The end of its licensing agreement with a German firm
New patents and technology
Lower labor costs in Spain
The Spanish partner will provide on-site support; the US firm will provide capital, technology and training
6. A Jumping Off Place If the venture in Spain is successful, the US manufacturer plans to use this experience to open plants first in Italy, then in France
Put yourself in the position of an international consultant or manager
What differences would you anticipate between Spain and the US?
How might lessons learned in Spain need to be adapted for operations in Italy?
How would France differ from both, and from the U.S.?
7. Figure 4-5: Power-Distance and Individualism-Collectivism
8. Figure 4-6: Power-Distance and Uncertainty-Avoidance
9. Figure 4-7: Masculinity-Femininity and Uncertainty-Avoidance
10. A Jumping Off Place
11. Strategic Predispositions Ethnocentric predisposition
A nationalistic philosophy of management whereby the values and interests of the parent company guide strategic decisions.
12. Strategic Predispositions Polycentric predisposition
A philosophy of management whereby strategic decisions are tailored to suit the cultures of the countries where the MNC operates.
13. Strategic Predispositions Regiocentric predisposition
A philosophy of management whereby the firm tries to blend its own interests with those of its subsidiaries on a regional basis.
14. Strategic Predispositions Geocentric predisposition
A philosophy of management whereby the company tries to integrate a global systems approach to decision making.
15. Key Challenges Parochialism
the tendency to view the world through one’s own eyes and perspective
the process of exhibiting the same orientation toward different cultural groups
What practices should multinational companies and international managers adopt to overcome these barriers to effective cross-cultural management?

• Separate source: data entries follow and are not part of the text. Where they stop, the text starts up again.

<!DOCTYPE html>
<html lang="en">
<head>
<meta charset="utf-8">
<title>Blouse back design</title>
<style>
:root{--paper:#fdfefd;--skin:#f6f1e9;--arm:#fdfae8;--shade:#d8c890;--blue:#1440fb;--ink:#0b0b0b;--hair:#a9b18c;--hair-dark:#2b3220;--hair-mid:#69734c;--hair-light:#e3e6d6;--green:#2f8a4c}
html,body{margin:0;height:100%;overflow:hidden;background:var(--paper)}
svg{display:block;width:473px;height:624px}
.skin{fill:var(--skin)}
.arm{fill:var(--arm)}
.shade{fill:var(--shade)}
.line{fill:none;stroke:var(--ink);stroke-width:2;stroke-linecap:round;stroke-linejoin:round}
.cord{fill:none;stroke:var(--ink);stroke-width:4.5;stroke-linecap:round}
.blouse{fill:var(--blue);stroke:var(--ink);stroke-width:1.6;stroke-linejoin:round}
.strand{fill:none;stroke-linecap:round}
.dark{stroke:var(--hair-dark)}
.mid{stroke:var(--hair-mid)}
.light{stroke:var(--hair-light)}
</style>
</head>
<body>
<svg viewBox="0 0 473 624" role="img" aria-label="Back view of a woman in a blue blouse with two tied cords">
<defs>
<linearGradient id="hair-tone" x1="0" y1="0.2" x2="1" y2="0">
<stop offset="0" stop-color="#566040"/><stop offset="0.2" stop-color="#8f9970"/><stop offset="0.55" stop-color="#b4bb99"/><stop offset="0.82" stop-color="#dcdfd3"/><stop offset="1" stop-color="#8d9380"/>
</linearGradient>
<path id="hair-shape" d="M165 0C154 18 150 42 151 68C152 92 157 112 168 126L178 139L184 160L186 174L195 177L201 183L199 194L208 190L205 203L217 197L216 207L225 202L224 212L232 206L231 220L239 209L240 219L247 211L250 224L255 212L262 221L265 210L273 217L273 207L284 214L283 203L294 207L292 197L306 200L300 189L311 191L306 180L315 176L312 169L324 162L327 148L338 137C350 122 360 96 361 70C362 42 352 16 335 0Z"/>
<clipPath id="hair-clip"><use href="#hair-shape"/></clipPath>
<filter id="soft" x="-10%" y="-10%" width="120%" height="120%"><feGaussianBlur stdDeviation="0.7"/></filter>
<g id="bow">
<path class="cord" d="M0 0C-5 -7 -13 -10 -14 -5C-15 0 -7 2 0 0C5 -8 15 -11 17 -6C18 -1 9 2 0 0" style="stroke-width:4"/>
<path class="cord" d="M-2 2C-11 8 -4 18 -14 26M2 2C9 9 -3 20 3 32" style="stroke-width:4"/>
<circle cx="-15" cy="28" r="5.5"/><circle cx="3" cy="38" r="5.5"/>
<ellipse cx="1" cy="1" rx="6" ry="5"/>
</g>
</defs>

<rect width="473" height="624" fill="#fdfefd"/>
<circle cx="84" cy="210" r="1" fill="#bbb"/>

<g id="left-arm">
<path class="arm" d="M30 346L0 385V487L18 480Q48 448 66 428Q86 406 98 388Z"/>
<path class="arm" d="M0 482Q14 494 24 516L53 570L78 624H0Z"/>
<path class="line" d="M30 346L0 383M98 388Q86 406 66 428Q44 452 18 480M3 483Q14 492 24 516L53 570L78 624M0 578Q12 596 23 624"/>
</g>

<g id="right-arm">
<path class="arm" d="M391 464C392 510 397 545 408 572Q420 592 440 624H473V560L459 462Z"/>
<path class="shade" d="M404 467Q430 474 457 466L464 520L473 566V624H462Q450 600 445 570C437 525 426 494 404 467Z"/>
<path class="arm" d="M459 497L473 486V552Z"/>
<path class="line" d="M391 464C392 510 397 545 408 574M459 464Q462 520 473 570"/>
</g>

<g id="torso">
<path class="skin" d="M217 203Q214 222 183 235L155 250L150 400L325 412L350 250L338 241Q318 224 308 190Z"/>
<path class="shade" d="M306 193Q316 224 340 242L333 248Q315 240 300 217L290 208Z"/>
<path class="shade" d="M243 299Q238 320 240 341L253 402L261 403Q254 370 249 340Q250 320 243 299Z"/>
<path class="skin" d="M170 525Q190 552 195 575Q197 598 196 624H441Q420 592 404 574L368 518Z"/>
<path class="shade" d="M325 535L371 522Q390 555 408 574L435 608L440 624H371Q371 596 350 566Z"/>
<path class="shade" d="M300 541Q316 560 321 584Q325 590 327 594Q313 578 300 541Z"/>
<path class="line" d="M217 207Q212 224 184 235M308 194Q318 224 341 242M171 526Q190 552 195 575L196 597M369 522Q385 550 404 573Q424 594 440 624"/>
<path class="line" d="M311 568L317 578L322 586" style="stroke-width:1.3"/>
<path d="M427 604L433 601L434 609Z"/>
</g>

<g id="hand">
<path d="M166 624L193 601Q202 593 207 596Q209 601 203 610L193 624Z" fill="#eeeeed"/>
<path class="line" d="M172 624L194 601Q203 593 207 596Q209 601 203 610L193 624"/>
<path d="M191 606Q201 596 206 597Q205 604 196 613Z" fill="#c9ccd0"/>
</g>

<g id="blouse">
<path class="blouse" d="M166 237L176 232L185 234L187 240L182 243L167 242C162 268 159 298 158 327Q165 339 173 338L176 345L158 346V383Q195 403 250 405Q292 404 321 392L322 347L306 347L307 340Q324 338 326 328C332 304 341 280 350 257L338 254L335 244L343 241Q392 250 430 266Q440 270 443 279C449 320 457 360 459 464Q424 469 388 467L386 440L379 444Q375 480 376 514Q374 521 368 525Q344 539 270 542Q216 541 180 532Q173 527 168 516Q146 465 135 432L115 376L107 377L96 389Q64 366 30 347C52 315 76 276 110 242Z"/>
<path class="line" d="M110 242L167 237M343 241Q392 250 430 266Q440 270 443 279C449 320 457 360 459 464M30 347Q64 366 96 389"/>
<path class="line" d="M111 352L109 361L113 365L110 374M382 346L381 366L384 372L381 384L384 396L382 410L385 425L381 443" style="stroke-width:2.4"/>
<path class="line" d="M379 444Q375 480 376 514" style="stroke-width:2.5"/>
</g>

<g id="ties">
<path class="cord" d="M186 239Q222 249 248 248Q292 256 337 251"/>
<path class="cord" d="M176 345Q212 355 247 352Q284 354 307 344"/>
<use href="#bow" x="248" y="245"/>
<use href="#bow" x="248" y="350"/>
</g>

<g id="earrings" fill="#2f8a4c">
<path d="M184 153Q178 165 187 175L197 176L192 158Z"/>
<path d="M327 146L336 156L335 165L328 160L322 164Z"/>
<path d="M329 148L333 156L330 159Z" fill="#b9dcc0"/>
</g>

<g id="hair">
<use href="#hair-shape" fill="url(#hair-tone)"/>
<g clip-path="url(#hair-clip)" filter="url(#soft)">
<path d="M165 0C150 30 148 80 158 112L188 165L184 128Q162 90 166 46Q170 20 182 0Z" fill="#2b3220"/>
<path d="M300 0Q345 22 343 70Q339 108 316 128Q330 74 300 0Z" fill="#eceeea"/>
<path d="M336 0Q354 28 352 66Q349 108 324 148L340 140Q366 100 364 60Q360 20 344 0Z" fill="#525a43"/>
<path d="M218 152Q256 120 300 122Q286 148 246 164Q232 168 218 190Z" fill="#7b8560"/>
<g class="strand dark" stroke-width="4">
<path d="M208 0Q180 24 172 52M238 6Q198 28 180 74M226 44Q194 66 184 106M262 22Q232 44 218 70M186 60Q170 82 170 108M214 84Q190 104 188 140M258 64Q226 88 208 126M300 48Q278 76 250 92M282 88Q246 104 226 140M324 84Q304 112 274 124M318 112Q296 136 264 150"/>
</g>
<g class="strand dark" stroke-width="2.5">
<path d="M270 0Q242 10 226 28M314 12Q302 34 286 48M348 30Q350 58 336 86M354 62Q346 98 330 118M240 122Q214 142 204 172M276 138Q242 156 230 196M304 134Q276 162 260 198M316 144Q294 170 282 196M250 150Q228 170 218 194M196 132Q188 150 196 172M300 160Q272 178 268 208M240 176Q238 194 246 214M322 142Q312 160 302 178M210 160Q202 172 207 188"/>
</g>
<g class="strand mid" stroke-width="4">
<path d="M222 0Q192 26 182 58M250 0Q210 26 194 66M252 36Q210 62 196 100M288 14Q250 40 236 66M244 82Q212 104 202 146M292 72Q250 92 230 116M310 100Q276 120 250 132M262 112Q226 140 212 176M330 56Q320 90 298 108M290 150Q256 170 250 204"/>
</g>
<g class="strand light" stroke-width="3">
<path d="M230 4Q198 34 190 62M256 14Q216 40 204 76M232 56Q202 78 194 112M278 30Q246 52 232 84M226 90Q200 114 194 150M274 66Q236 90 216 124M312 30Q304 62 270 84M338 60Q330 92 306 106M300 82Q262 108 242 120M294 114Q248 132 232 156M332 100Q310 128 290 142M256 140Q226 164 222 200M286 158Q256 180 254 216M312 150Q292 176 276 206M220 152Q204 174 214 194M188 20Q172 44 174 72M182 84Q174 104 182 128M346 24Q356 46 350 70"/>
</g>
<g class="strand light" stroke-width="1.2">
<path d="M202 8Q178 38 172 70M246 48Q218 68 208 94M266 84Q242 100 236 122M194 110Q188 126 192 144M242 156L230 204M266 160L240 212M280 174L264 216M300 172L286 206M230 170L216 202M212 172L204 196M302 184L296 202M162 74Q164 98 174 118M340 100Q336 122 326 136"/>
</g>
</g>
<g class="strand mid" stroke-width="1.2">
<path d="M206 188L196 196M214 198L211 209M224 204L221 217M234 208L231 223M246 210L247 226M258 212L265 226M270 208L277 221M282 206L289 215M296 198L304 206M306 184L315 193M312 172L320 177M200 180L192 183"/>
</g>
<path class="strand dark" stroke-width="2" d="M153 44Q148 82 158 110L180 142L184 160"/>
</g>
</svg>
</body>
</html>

16. Concluding Comments Caveats…
What is typical in a given culture?
How discrete are subcultures?
Are values and beliefs fixed or fluid?
What are the significant “dimensions” of culture?
Can attributes of culture be generalized or are they too situation specific?
“Understanding the properties and prospects of nations requires openness to the richness and diversity of national practices and institutions”
Brendan McSweeney, http://geert-hofstede.international-business-center.com/mcsweeney.shtml